Most nights, Mike will prepare a soup that has good nutritional content. One night each week, typically Sunday night, he takes a requests. “His people” usually ask for something tasty, albeit less healthy, like cheddar bacon broccoli. Tonight we find Mike cutting up several pounds of chicken for a large pot of chicken and rice soup.
He feels called to serve, and does so out of his own pocket. He serves between 80 – 200 people every night. The cost is substantial. The Feed My Lambs Foundation has been created to help raise funds for the operation.
In the narratives of Christianity, Jesus beckons those who claim to believe in him to follow his example and serve one’s fellow man. In a mystical, yet practical sense – Mike’s hands become the hands of the Lord.
The kitchen is a flurry of activity as Mike hustles toward his appointed hour to serve, 8pm.
8:00pm, “The Soup Man” arrives at his typical spot. Mike prays over the soup, trusting that the Lord doesn’t want him to belabor the point.A line of approximately 80 people has formed. Men. Women. Children. All ages, all nationalities.
He opens the trunk of his car and uncovers the soup. A line immediately forms behind his car.
Steaming hot soup is served quickly in styrofoam cups. Women and children are served first.
It is common – even a bit fashionable, for people to visit downtown SLC to hand out treats and food to the homeless during the week before Christmas. It is a stark, bitterly cold night lost in the depths of January. Mike never misses a night. His people wait for him at the appointed spot.After the last man has been served – some return for seconds.
Mike “The Soup Man” refers to the people he feeds as “my people”. A particular sense of stewardship is evident in his words, and even more evident in his dedication to serving every night at 8pm sharp.
8:20pm: the huge pot is empty. “God bless!” Mike shouts, as he closes the trunk and drives home. This pot will be back in exactly 23 hours and 40 minutes, brimming with something hot and nutritious.
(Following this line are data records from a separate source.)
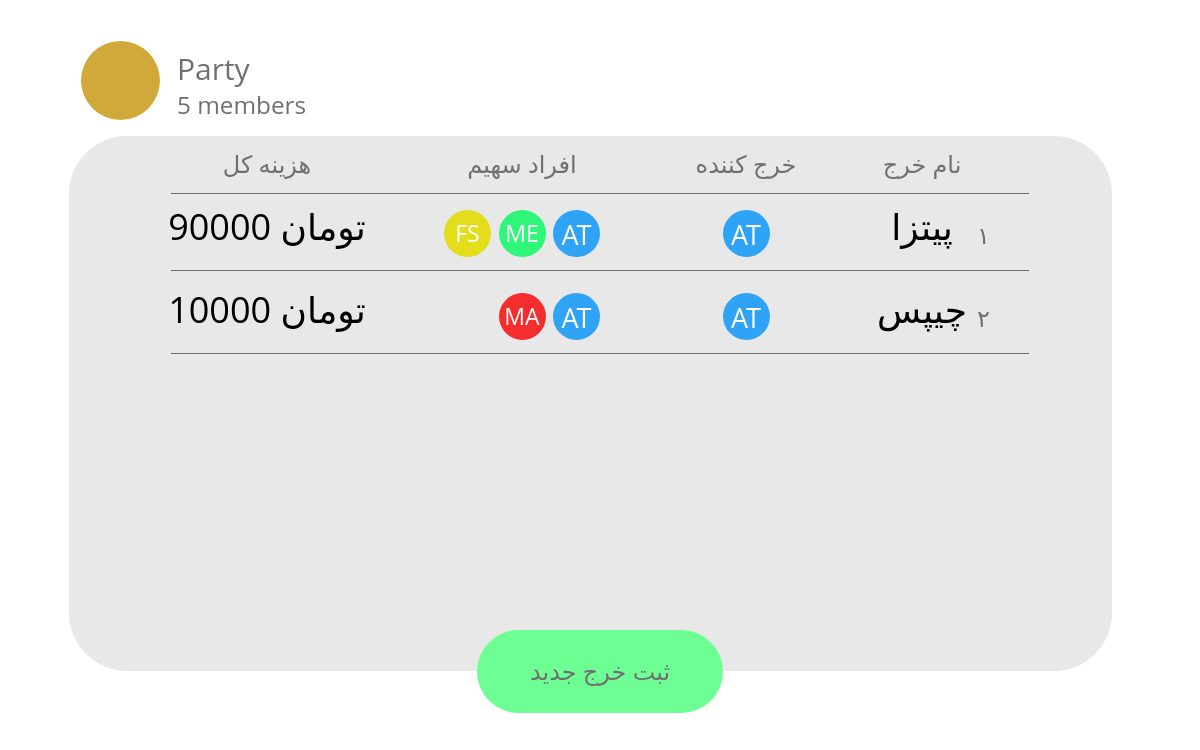
<!DOCTYPE html>
<html lang="fa">
<head>
<meta charset="utf-8">
<title>Party expenses</title>
<style>
:root {
  --page: #ffffff;
  --panel: #e8e8e8;
  --muted: #707070;
  --ink: #000000;
  --gold: #d1a93b;
  --blue: #2fa3f5;
  --green: #2ff578;
  --yellow: #e3dd1c;
  --red: #f42e2f;
  --action: #6eff94;
}
* { box-sizing: border-box; margin: 0; padding: 0; }
html, body { width: 1200px; height: 750px; overflow: hidden; }
body {
  position: relative;
  background: var(--page);
  color: var(--muted);
  font-family: "Open Sans", "DejaVu Sans", sans-serif;
}
.group-header {
  display: flex;
  gap: 17px;
  height: 136px;
  padding: 41px 0 0 81px;
}
.group-avatar { width: 79px; height: 79px; border-radius: 50%; background: var(--gold); }
.group-info { padding-top: 10px; }
.group-name { font-size: 30px; line-height: 36px; font-weight: 400; }
.group-members { font-size: 24.3px; line-height: 36px; }
.panel {
  width: 1043px;
  height: 535px;
  margin-left: 69px;
  padding: 0 83px 0 102px;
  border-radius: 58px;
  background: var(--panel);
}
.row {
  display: grid;
  grid-template-columns: 52px 110px 242px 206px 248px;
  align-items: end;
  border-bottom: 1px solid var(--muted);
  white-space: nowrap;
}
.row > * { display: flex; justify-content: center; }
.row > :last-child { padding-right: 56px; }
.headings { height: 58px; padding-bottom: 17px; font-size: 24px; line-height: 24px; }
.expense { height: 77px; }
.expense.tall { height: 83px; }
.row > .index { justify-content: flex-end; padding-bottom: 23px; font-size: 24px; line-height: 24px; }
.title, .cost { padding-bottom: 25px; color: var(--ink); font-size: 36px; line-height: 36px; }
.payer, .sharers { padding-bottom: 13px; }
.row > .sharers { justify-content: flex-start; gap: 7.5px; padding-right: 25px; }
.member {
  flex: none;
  width: 47px;
  height: 47px;
  border-radius: 50%;
  color: #ffffff;
  font-size: 23px;
  line-height: 47px;
  text-align: center;
}
.member.at { background: var(--blue); font-size: 27px; line-height: 50px; }
.member.me { background: var(--green); }
.member.fs { background: var(--yellow); }
.member.ma { background: var(--red); }
.add-expense {
  position: absolute;
  left: 477px;
  top: 630px;
  width: 246px;
  height: 83px;
  border-radius: 42px;
  background: var(--action);
  color: var(--muted);
  font-size: 24px;
  line-height: 82px;
  text-align: center;
  text-decoration: none;
}
</style>
</head>
<body>
<header class="group-header" lang="en">
  <div class="group-avatar"></div>
  <div class="group-info">
    <h1 class="group-name">Party</h1>
    <p class="group-members">5 members</p>
  </div>
</header>
<main class="panel">
  <div class="expenses" role="table" dir="rtl">
    <div class="row headings" role="row">
      <span role="columnheader"></span>
      <span role="columnheader">نام خرج</span>
      <span role="columnheader">خرج کننده</span>
      <span role="columnheader">افراد سهیم</span>
      <span role="columnheader">هزینه کل</span>
    </div>
    <div class="row expense" role="row">
      <div class="index" role="cell">۱</div>
      <div class="title" role="cell">پیتزا</div>
      <div class="payer" role="cell"><span class="member at">AT</span></div>
      <div class="sharers" role="cell">
        <span class="member at">AT</span>
        <span class="member me">ME</span>
        <span class="member fs">FS</span>
      </div>
      <div class="cost" role="cell">تومان 90000</div>
    </div>
    <div class="row expense tall" role="row">
      <div class="index" role="cell">۲</div>
      <div class="title" role="cell">چیپس</div>
      <div class="payer" role="cell"><span class="member at">AT</span></div>
      <div class="sharers" role="cell">
        <span class="member at">AT</span>
        <span class="member ma">MA</span>
      </div>
      <div class="cost" role="cell">تومان 10000</div>
    </div>
  </div>
</main>
<a class="add-expense" href="#" dir="rtl">ثبت خرج جدید</a>
</body>
</html>
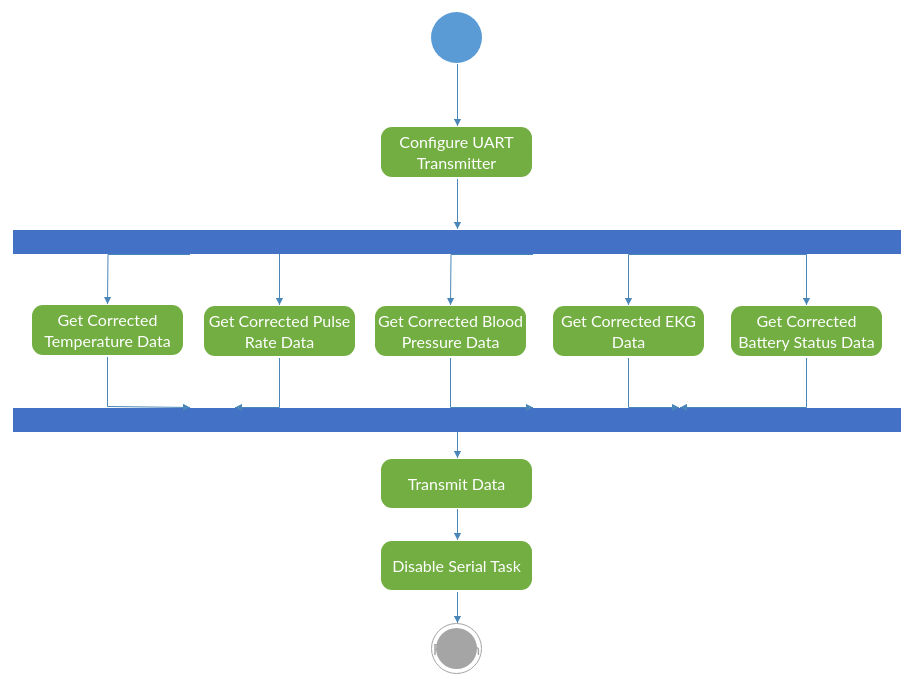
<!DOCTYPE html>
<html lang="en">
<head>
<meta charset="utf-8">
<title>Serial task activity diagram</title>
<style>
  :root {
    --paper: #ffffff;
    --start: #5b9bd5;
    --action: #72ae42;
    --bar: #4271c6;
    --flow: #4a86b8;
    --end: #a5a5a5;
    --label: #ffffff;
  }
  * { box-sizing: border-box; }
  html, body { margin: 0; background: var(--paper); }
  .diagram {
    position: relative;
    width: 914px;
    height: 686px;
    overflow: hidden;
    background: var(--paper);
    font: 16px/21px Lato, "Open Sans", sans-serif;
  }
  .start, .end, .bar, .action, .flows { position: absolute; }
  .start {
    left: 431px; top: 12px;
    width: 51px; height: 51px;
    border-radius: 50%;
    background: var(--start);
  }
  .bar { left: 13px; width: 888px; height: 24px; background: var(--bar); }
  .fork { top: 230px; }
  .join { top: 408px; }
  .action {
    display: flex;
    align-items: center;
    justify-content: center;
    width: 151px;
    height: 50px;
    border-radius: 11px;
    background: var(--action);
    color: var(--label);
    text-align: center;
    white-space: nowrap;
  }
  .configure { left: 381px; top: 127px; }
  .temperature { left: 32px; top: 305px; }
  .pulse { left: 204px; top: 306px; }
  .pressure { left: 375px; top: 306px; }
  .ekg { left: 553px; top: 306px; }
  .battery { left: 731px; top: 306px; }
  .transmit { left: 381px; top: 459px; height: 49px; }
  .disable { left: 381px; top: 541px; height: 49px; }
  .end {
    left: 431px; top: 623px;
    width: 51px; height: 51px;
    display: flex;
    align-items: center;
    justify-content: center;
    border: 1px solid var(--end);
    border-radius: 50%;
    color: var(--end);
  }
  .end::after {
    content: "";
    position: absolute;
    left: 4px; top: 4px;
    width: 41px; height: 41px;
    border-radius: 50%;
    background: var(--end);
  }
  .flows { left: 0; top: 0; fill: none; stroke: var(--flow); stroke-width: 1; }
  .flows marker path { fill: var(--flow); stroke: none; }
</style>
</head>
<body>
<main class="diagram">
  <div class="start" role="img" aria-label="Start"></div>
  <div class="action configure">Configure UART<br>Transmitter</div>

  <div class="bar fork"></div>
  <div class="action temperature">Get Corrected<br>Temperature Data</div>
  <div class="action pulse">Get Corrected Pulse<br>Rate Data</div>
  <div class="action pressure">Get Corrected Blood<br>Pressure Data</div>
  <div class="action ekg">Get Corrected EKG<br>Data</div>
  <div class="action battery">Get Corrected<br>Battery Status Data</div>
  <div class="bar join"></div>

  <div class="action transmit">Transmit Data</div>
  <div class="action disable">Disable Serial Task</div>
  <div class="end">Return</div>

  <svg class="flows" width="914" height="686" viewBox="0 0 914 686" aria-hidden="true">
    <defs>
      <marker id="arrow" markerWidth="8" markerHeight="8" refX="7" refY="4" orient="auto" markerUnits="userSpaceOnUse">
        <path d="M0 0.4L7 4L0 7.6Z"/>
      </marker>
    </defs>
    <g marker-end="url(#arrow)">
      <path d="M457.5 64V126"/>
      <path d="M457.5 179V229"/>

      <path d="M190 254.5H108L107.5 304"/>
      <path d="M279.5 254V305"/>
      <path d="M533 254.5H451L450.5 305"/>
      <path d="M680 254.5H628.5V305"/>
      <path d="M680 254.5H806.5V305"/>

      <path d="M107.5 357V406.5L190 407.5"/>
      <path d="M279.5 358V407.5H235"/>
      <path d="M450.5 358V407.5H533"/>
      <path d="M628.5 358V407.5H679"/>
      <path d="M806.5 358V407.5H680"/>

      <path d="M457.5 432V458"/>
      <path d="M457.5 509V540"/>
      <path d="M457.5 592V623"/>
    </g>
  </svg>
</main>
</body>
</html>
Please consider donating to support the Feed My Lambs Foundation.